═════ MATERIALS PROVIDED ═════

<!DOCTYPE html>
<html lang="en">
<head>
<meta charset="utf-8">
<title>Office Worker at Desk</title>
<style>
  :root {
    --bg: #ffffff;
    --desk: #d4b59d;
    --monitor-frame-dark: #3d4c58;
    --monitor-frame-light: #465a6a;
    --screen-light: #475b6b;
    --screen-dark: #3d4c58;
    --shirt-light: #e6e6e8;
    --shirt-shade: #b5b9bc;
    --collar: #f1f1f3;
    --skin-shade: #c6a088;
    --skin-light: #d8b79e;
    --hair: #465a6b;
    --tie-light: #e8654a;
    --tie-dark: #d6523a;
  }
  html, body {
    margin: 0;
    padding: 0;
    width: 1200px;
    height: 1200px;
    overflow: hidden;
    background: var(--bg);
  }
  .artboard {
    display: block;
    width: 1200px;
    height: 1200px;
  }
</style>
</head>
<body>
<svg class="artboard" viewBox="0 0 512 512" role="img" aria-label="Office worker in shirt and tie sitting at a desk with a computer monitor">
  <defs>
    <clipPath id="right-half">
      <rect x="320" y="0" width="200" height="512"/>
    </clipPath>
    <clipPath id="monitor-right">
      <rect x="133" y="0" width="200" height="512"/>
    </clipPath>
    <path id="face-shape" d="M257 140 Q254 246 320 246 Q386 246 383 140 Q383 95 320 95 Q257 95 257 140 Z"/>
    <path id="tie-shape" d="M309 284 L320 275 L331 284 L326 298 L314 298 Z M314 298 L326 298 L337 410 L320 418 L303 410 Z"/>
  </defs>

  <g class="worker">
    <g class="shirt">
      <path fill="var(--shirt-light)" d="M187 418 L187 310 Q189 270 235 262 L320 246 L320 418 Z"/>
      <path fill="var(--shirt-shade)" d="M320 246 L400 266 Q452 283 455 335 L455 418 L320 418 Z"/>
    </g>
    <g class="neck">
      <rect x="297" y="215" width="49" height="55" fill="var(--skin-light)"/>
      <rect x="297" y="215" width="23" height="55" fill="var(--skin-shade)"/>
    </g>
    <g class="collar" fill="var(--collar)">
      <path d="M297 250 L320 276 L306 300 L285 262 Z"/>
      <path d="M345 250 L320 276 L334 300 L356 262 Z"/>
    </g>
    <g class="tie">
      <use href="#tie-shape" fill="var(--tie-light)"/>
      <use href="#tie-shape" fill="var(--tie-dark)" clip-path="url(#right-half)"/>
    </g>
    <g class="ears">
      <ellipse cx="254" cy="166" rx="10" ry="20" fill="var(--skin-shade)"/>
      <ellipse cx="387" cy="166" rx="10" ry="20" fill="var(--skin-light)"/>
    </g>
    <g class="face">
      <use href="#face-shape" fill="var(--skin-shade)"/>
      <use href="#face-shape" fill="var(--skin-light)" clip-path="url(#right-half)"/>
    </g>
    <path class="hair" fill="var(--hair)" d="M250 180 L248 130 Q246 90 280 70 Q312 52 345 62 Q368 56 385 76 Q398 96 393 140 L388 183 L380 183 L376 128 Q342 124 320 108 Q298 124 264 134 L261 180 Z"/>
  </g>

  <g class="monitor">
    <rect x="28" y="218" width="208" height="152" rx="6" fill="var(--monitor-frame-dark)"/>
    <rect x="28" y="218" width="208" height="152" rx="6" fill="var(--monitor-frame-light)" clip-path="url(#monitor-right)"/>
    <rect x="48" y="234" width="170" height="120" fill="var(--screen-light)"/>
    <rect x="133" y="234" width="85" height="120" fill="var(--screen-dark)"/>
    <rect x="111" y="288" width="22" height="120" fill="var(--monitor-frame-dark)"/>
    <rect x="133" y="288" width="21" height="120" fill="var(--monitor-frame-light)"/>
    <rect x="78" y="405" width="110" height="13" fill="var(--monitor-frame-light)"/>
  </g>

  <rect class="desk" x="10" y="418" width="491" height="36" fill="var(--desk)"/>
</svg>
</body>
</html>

═════
═════ MATERIALS PROVIDED ═════

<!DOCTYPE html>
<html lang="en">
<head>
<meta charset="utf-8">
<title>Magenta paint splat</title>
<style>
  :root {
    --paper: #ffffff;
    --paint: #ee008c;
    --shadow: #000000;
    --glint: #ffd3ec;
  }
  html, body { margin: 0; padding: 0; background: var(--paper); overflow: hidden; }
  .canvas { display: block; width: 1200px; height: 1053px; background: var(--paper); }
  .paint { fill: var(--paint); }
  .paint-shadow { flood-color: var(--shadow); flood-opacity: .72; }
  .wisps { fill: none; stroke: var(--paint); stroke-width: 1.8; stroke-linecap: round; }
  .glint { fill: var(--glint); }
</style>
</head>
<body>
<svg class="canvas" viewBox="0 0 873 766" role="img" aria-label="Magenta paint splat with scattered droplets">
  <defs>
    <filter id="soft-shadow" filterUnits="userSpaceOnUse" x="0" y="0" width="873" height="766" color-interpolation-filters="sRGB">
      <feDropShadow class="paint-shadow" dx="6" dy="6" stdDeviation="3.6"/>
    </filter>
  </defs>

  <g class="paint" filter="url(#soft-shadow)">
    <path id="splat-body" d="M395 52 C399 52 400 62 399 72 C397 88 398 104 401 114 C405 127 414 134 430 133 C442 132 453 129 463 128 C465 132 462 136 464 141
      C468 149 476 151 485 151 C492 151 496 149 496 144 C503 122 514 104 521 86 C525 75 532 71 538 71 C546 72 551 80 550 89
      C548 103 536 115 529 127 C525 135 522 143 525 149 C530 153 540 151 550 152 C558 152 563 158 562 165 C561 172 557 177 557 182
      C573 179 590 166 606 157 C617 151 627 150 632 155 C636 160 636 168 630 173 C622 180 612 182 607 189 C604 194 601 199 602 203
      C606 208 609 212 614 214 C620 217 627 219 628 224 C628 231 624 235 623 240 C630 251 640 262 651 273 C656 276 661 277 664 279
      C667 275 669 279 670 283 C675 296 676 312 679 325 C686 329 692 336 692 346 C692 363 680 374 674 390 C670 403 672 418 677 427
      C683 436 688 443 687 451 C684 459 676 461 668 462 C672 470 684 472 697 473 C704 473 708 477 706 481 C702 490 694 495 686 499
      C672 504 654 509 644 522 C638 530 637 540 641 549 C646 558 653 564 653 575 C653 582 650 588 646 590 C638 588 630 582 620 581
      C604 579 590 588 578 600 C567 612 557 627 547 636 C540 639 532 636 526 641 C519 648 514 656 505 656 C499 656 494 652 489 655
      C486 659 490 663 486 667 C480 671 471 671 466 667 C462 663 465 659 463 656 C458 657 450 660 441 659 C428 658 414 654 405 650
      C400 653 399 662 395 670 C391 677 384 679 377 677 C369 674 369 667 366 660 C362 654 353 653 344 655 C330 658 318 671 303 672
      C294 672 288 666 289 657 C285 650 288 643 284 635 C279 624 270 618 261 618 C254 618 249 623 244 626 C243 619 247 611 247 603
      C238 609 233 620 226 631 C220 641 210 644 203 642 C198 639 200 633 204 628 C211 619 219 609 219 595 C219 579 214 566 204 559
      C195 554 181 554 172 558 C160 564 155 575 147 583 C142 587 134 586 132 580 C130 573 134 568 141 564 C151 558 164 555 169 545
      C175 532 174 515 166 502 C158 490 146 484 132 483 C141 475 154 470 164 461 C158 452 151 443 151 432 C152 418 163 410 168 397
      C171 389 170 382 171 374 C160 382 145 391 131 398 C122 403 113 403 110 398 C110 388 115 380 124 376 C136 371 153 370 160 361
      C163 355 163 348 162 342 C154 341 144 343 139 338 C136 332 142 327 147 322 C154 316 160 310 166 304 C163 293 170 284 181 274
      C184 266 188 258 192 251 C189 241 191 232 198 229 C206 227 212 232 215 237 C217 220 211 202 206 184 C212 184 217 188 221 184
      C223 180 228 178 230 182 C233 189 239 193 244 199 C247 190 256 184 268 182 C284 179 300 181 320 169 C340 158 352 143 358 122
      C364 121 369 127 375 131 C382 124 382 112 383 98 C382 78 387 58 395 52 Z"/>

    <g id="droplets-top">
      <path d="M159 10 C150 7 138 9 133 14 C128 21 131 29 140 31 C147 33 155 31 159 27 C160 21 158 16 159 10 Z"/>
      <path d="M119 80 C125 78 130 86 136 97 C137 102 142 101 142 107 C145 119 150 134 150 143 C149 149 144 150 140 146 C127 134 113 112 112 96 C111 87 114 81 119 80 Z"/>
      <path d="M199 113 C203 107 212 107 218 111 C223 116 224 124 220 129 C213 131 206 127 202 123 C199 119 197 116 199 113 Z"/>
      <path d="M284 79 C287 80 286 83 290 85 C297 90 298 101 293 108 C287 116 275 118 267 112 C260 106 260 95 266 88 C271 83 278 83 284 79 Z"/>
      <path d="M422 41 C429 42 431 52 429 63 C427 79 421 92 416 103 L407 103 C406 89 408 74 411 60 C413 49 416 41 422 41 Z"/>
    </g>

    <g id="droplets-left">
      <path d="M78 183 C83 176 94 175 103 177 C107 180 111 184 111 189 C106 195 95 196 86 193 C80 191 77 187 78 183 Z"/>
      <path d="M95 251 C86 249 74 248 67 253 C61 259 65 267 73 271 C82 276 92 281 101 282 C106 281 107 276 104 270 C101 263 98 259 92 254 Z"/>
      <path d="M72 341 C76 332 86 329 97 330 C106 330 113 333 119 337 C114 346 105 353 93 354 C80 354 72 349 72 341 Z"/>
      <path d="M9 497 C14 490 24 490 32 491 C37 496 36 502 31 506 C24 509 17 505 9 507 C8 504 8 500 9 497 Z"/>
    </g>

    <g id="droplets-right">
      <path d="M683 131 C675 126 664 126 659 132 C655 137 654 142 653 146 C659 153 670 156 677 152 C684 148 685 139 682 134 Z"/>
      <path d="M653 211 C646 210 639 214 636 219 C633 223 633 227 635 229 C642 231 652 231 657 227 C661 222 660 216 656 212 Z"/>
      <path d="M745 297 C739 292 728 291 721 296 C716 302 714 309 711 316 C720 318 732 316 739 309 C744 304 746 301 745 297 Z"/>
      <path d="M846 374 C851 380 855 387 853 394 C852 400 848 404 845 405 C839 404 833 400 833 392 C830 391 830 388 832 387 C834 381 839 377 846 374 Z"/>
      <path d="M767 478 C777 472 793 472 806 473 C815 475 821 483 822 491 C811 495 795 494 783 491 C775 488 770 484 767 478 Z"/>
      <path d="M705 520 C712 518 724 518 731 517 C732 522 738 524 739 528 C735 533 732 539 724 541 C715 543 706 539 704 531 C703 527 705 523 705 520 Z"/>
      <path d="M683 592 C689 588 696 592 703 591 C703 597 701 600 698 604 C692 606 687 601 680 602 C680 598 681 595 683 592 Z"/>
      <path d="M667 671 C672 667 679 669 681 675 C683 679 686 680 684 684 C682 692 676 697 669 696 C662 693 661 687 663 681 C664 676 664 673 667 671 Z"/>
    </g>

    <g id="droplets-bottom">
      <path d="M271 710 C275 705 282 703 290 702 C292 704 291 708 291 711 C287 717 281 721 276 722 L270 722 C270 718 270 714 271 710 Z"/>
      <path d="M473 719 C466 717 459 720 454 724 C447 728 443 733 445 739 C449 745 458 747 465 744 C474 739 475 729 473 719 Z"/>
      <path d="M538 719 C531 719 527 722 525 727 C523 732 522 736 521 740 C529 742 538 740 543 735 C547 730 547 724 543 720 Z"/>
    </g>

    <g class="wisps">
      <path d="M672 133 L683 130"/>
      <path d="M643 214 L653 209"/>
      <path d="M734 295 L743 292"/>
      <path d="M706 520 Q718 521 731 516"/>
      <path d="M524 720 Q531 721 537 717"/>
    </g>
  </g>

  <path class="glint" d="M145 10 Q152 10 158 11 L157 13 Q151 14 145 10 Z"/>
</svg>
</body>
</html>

═════
═════ MATERIALS PROVIDED ═════

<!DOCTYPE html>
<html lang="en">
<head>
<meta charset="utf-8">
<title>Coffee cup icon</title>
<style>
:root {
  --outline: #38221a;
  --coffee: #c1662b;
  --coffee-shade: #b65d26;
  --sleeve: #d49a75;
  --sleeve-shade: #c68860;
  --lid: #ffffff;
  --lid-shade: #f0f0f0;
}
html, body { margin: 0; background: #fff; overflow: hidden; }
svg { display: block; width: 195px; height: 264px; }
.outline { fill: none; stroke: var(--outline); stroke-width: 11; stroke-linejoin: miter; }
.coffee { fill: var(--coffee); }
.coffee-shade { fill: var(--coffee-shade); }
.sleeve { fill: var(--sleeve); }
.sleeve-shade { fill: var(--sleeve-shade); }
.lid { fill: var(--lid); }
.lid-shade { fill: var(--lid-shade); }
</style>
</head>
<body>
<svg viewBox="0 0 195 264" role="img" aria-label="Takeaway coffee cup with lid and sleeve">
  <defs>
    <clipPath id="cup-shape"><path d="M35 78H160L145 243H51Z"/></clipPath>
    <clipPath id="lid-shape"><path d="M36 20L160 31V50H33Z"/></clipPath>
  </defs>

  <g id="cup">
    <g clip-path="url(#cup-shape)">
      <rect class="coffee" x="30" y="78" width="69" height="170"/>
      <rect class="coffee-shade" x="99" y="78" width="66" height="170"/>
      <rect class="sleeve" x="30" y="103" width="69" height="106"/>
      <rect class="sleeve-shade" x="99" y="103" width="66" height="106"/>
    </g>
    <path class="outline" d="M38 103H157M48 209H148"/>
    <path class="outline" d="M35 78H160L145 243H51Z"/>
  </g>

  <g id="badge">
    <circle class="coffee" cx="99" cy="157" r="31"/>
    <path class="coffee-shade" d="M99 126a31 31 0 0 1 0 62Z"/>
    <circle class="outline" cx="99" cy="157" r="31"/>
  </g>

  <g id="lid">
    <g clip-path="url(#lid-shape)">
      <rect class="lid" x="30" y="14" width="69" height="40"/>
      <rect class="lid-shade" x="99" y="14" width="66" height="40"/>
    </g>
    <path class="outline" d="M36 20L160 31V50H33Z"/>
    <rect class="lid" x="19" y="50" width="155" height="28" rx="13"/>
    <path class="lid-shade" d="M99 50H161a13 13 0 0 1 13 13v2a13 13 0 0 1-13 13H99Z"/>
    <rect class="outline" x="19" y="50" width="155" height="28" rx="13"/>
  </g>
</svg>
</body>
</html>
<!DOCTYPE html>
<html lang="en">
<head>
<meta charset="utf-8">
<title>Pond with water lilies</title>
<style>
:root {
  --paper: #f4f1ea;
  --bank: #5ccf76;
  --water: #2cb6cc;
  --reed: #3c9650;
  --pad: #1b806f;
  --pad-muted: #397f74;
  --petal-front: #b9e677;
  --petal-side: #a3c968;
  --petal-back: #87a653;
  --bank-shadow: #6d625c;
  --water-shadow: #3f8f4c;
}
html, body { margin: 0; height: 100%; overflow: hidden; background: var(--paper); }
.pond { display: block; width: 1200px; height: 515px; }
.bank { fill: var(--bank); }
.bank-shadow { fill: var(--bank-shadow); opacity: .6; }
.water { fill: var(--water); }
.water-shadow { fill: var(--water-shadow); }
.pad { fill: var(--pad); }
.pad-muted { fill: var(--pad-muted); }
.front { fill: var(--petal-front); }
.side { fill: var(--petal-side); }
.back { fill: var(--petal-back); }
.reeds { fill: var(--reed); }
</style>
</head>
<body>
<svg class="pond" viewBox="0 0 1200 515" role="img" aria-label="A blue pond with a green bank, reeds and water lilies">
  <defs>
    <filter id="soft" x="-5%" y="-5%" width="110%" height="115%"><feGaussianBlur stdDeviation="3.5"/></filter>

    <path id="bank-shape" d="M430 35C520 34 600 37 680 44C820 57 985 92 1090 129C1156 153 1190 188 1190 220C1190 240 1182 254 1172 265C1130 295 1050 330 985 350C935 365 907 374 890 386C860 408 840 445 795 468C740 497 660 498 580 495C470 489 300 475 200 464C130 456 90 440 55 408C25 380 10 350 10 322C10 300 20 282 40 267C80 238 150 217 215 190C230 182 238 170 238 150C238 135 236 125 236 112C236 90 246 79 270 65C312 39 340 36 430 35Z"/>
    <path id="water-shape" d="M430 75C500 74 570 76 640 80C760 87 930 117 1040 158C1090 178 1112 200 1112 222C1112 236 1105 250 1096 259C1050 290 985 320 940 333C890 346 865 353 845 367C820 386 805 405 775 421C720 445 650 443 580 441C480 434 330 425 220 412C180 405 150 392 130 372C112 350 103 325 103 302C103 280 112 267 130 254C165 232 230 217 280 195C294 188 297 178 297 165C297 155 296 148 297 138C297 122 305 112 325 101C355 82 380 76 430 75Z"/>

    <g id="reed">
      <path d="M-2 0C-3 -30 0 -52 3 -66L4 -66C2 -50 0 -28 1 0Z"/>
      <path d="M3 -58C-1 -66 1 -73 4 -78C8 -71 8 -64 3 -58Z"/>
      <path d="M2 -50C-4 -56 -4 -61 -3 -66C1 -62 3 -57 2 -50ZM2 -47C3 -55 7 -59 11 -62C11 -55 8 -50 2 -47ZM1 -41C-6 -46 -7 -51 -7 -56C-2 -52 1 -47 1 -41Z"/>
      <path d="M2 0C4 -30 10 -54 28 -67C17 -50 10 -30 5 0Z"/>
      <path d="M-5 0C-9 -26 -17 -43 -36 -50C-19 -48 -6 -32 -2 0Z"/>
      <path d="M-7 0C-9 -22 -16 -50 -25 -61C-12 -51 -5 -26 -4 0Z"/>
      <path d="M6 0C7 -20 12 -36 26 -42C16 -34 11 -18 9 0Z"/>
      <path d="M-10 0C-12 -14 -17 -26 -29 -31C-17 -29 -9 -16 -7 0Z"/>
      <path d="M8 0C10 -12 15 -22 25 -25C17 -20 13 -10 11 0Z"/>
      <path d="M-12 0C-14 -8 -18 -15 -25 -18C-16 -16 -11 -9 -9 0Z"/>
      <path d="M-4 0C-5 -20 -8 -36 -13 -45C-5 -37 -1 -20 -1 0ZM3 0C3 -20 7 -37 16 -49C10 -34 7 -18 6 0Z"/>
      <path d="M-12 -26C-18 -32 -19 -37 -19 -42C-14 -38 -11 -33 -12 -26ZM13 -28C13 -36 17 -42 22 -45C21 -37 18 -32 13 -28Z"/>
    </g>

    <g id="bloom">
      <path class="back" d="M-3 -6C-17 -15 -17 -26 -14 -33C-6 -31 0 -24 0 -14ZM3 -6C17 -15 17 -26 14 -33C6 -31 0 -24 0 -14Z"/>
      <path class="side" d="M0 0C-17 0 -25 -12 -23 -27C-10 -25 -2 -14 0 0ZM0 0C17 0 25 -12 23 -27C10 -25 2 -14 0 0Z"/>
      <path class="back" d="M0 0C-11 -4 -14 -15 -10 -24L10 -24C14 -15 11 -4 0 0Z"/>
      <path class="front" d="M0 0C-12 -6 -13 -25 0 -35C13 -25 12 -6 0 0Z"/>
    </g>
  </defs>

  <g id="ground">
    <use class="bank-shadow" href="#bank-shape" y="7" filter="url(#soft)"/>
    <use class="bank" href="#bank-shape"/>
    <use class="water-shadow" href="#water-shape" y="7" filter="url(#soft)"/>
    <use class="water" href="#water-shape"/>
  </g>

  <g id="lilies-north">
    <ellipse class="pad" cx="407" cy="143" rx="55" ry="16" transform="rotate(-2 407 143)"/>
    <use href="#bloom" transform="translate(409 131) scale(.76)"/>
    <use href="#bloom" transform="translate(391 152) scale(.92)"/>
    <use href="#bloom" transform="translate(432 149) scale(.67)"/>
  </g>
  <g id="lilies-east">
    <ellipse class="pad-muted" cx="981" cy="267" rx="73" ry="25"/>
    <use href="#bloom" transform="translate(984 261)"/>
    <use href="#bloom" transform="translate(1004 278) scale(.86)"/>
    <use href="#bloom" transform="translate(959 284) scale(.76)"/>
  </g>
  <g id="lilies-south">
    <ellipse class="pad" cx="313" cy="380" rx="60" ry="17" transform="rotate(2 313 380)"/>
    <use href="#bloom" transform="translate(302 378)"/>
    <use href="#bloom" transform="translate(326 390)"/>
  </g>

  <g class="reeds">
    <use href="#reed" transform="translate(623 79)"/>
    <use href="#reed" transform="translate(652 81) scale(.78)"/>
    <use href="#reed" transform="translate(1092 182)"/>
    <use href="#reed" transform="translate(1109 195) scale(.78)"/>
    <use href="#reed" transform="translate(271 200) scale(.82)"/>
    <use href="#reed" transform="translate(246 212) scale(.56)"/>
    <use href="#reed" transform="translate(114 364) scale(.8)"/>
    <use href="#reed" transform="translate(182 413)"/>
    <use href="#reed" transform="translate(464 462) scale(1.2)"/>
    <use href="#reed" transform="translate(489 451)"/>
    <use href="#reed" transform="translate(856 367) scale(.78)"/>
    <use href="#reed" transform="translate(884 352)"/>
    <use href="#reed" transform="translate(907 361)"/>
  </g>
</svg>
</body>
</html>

═════

§ EXERCISE AIM
The answer must consist of each line in the entries above that includes "lilies".

§ YOUR RESPONSE
<title>Pond with water lilies</title>
<svg class="pond" viewBox="0 0 1200 515" role="img" aria-label="A blue pond with a green bank, reeds and water lilies">
  <g id="lilies-north">
  <g id="lilies-east">
  <g id="lilies-south">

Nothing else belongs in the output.